Nicknamed the “Bosnian butcher” or “Balkan butcher”, former Serbian military leader Ratko Mladic (pronounced Mladitch) had upheld on Tuesday (8) his life sentence for war crimes and found guilty of genocide. The verdict is final: no further appeal.
Mladic, 79, had appealed to the United Nations tribunal for the former Yugoslavia in The Hague to condemn the biggest massacre in European territory since World War II: the death of more than 8,000 people in the city of Srebrenica in July 1995.
The massacre took place during the civil war in the former Yugoslavia which, between 1992 and 1995, left more than 100,000 dead and made 2.2 million refugees.

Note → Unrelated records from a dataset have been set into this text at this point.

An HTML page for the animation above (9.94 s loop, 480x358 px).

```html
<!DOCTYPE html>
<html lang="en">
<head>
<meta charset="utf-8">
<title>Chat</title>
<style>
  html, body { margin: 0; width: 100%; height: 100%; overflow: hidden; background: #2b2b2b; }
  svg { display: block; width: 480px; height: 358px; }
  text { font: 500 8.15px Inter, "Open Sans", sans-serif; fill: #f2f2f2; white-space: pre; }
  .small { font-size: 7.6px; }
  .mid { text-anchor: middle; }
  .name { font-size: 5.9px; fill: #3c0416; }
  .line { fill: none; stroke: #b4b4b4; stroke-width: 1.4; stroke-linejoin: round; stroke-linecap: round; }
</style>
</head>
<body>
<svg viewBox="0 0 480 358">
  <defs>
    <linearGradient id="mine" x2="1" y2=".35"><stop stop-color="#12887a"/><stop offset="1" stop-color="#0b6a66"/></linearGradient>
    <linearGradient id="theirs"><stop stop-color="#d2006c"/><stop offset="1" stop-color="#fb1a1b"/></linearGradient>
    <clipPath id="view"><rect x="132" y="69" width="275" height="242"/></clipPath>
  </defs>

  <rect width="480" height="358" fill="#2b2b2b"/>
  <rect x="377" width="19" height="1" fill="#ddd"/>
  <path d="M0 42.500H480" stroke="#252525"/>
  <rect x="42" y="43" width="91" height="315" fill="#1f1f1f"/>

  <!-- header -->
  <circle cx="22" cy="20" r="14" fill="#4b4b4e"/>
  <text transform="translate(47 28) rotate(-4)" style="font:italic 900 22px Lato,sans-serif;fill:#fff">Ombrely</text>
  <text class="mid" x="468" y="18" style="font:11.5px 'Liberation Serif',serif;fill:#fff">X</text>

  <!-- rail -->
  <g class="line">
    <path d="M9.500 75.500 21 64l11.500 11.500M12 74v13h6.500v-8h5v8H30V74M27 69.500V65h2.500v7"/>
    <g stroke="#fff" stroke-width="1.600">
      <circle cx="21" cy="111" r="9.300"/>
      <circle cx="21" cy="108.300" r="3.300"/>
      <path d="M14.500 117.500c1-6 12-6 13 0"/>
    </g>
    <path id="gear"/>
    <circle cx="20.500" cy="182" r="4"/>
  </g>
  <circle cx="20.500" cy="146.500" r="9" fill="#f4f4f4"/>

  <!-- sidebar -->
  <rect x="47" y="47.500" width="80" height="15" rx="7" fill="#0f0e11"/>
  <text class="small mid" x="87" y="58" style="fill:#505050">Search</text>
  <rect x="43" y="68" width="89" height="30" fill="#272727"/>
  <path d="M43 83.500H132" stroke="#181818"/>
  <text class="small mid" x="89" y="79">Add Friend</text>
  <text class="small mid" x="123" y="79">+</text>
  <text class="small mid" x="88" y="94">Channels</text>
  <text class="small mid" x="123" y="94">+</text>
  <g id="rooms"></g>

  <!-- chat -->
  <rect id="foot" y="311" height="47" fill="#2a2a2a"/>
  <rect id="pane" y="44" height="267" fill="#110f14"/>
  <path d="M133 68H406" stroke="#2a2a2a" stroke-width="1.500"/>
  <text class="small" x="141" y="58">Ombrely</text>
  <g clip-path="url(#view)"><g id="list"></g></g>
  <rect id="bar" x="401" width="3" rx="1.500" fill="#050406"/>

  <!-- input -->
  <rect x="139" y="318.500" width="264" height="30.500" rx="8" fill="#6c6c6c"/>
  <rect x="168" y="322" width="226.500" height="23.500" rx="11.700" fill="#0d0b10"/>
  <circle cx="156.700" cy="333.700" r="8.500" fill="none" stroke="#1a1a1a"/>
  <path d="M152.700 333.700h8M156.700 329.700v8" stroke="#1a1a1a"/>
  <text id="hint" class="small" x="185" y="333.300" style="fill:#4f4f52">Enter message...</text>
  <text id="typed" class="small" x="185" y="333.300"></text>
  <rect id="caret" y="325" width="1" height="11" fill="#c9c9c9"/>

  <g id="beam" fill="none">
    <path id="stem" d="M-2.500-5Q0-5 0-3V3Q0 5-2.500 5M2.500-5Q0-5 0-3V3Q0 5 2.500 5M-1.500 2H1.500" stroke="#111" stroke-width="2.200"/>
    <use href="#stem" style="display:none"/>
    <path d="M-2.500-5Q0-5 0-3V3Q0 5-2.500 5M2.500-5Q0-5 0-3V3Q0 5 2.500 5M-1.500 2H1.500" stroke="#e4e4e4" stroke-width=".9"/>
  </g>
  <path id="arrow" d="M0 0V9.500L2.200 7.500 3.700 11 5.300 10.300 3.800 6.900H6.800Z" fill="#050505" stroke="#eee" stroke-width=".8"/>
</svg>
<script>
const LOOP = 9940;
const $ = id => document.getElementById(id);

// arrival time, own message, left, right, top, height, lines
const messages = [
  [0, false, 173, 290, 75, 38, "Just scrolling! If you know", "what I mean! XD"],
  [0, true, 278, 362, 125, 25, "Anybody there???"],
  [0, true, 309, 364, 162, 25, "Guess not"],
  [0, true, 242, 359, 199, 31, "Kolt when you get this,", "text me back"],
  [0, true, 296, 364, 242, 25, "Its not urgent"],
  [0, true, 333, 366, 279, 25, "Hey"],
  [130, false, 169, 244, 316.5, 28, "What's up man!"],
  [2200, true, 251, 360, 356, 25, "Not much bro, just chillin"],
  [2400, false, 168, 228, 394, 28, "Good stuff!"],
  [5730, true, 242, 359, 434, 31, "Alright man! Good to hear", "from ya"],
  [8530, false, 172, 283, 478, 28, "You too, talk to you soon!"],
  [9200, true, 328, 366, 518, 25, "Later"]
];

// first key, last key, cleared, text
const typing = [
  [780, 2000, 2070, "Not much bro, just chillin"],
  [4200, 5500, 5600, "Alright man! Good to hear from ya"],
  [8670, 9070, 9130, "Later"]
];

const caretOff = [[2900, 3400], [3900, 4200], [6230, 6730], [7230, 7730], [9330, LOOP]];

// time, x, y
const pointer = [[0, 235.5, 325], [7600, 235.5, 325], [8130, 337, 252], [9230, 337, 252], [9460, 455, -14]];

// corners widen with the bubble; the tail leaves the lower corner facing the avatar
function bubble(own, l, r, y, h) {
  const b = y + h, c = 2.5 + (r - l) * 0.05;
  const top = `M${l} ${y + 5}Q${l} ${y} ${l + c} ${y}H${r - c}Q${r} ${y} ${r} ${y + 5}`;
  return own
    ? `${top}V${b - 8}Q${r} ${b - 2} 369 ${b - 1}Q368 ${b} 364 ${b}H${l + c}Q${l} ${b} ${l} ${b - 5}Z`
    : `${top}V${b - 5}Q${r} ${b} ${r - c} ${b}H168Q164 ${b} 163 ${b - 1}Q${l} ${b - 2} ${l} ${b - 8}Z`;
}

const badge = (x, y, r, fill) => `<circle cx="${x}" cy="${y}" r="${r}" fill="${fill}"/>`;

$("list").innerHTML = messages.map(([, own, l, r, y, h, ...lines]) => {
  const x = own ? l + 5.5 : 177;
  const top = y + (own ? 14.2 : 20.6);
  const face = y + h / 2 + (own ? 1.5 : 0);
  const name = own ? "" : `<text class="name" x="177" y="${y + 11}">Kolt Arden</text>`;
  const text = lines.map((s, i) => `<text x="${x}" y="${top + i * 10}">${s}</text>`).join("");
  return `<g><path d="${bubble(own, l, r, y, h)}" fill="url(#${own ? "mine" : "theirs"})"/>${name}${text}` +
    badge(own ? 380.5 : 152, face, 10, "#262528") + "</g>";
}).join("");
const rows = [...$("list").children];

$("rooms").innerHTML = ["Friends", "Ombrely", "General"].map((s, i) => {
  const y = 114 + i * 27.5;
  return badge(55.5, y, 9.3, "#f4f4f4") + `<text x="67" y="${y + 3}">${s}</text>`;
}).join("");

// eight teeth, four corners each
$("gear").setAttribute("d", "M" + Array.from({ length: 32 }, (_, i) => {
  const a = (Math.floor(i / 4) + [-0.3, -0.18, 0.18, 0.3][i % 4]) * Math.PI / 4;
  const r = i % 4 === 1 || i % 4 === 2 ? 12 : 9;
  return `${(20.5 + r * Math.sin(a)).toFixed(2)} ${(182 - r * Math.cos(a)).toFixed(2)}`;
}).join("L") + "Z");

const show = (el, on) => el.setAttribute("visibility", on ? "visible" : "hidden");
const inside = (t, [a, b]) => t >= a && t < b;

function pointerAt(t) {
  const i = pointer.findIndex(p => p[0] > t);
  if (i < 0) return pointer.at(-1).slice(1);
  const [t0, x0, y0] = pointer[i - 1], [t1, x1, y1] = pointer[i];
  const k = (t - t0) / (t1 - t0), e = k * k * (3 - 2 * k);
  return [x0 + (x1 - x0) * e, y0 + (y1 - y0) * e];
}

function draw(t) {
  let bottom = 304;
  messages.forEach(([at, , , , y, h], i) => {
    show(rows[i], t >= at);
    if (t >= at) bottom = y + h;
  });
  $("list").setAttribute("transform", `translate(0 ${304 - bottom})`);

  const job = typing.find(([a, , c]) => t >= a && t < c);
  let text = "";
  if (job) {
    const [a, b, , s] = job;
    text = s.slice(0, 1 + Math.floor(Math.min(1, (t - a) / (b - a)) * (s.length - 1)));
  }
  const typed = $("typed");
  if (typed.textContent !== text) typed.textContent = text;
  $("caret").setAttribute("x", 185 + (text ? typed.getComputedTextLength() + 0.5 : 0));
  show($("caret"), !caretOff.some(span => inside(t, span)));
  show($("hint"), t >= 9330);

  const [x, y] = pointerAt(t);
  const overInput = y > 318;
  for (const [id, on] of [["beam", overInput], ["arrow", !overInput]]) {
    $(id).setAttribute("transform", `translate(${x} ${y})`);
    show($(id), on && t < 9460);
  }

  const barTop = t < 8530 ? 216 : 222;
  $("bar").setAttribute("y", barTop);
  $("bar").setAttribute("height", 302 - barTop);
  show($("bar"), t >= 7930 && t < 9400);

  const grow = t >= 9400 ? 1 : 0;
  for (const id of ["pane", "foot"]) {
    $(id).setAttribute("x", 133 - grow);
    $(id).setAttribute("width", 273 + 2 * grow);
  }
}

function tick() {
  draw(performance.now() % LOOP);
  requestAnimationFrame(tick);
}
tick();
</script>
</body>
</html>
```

Mladic was convicted on 10 of 11 counts — including ethnic cleansing, terrorism, hostage-taking and illegal attacks on civilians, especially Croats and Bosnian Muslims. The five judges also responded to the request of the UN prosecutor, Serge Brammertz, to include genocide, a charge that his defense considered unfounded. According to his lawyers, Mladic was “dragged” into the conflict.
The “butcher” commanded Serbian militias that opposed Bosnia’s independence and fought to annex it to Serbia. He led the conquest of Srebrenica, a city then designated as a UN security zone and protected by Dutch peacekeepers — who used light weapons.
Under the general’s command, they were separated for ten days and then the elderly, women and children were expelled. All of the men and youth of fighting age were taken to forests in the region, executed and thrown into mass graves — some 1,200 victims have not been identified to date.
The massacre led to the intervention of NATO (military alliance between European and North American countries), rebalancing the power of the Serbs and leading to the Dayton peace accords. After 16 years on the run, Mladic was arrested by Serbia in 2011 and extradited to court in The Hague.
At the trial, witnesses spoke of one of his first actions, as a colonel of the Yugoslav People’s Army, in 1992. The military commanded the attack on Croats and Muslims in the village of Kijevo, to promote an “ethnic cleansing” of the region, according to a former -residents.
When war broke out in 1992, Mladic took the lead in President Slobodan Milosevic’s armed effort to integrate Bosnian territory into the self-proclaimed Serbian Republic. According to reports during his trial, the military led a large-scale ethnic cleansing, expelling, imprisoning or killing non-Serbs in towns and villages in northern and eastern Bosnia.
Mladic’s forces also bombed Sarajevo, the capital of Bosnia, killing 10,000 civilians, including 1,500 children.
The sentence is expected to be the last act of the trial for one of the biggest war crimes of recent decades. In addition to Mladic, three military leaders had already been convicted – two of them later committed suicide – and two died before being sentenced.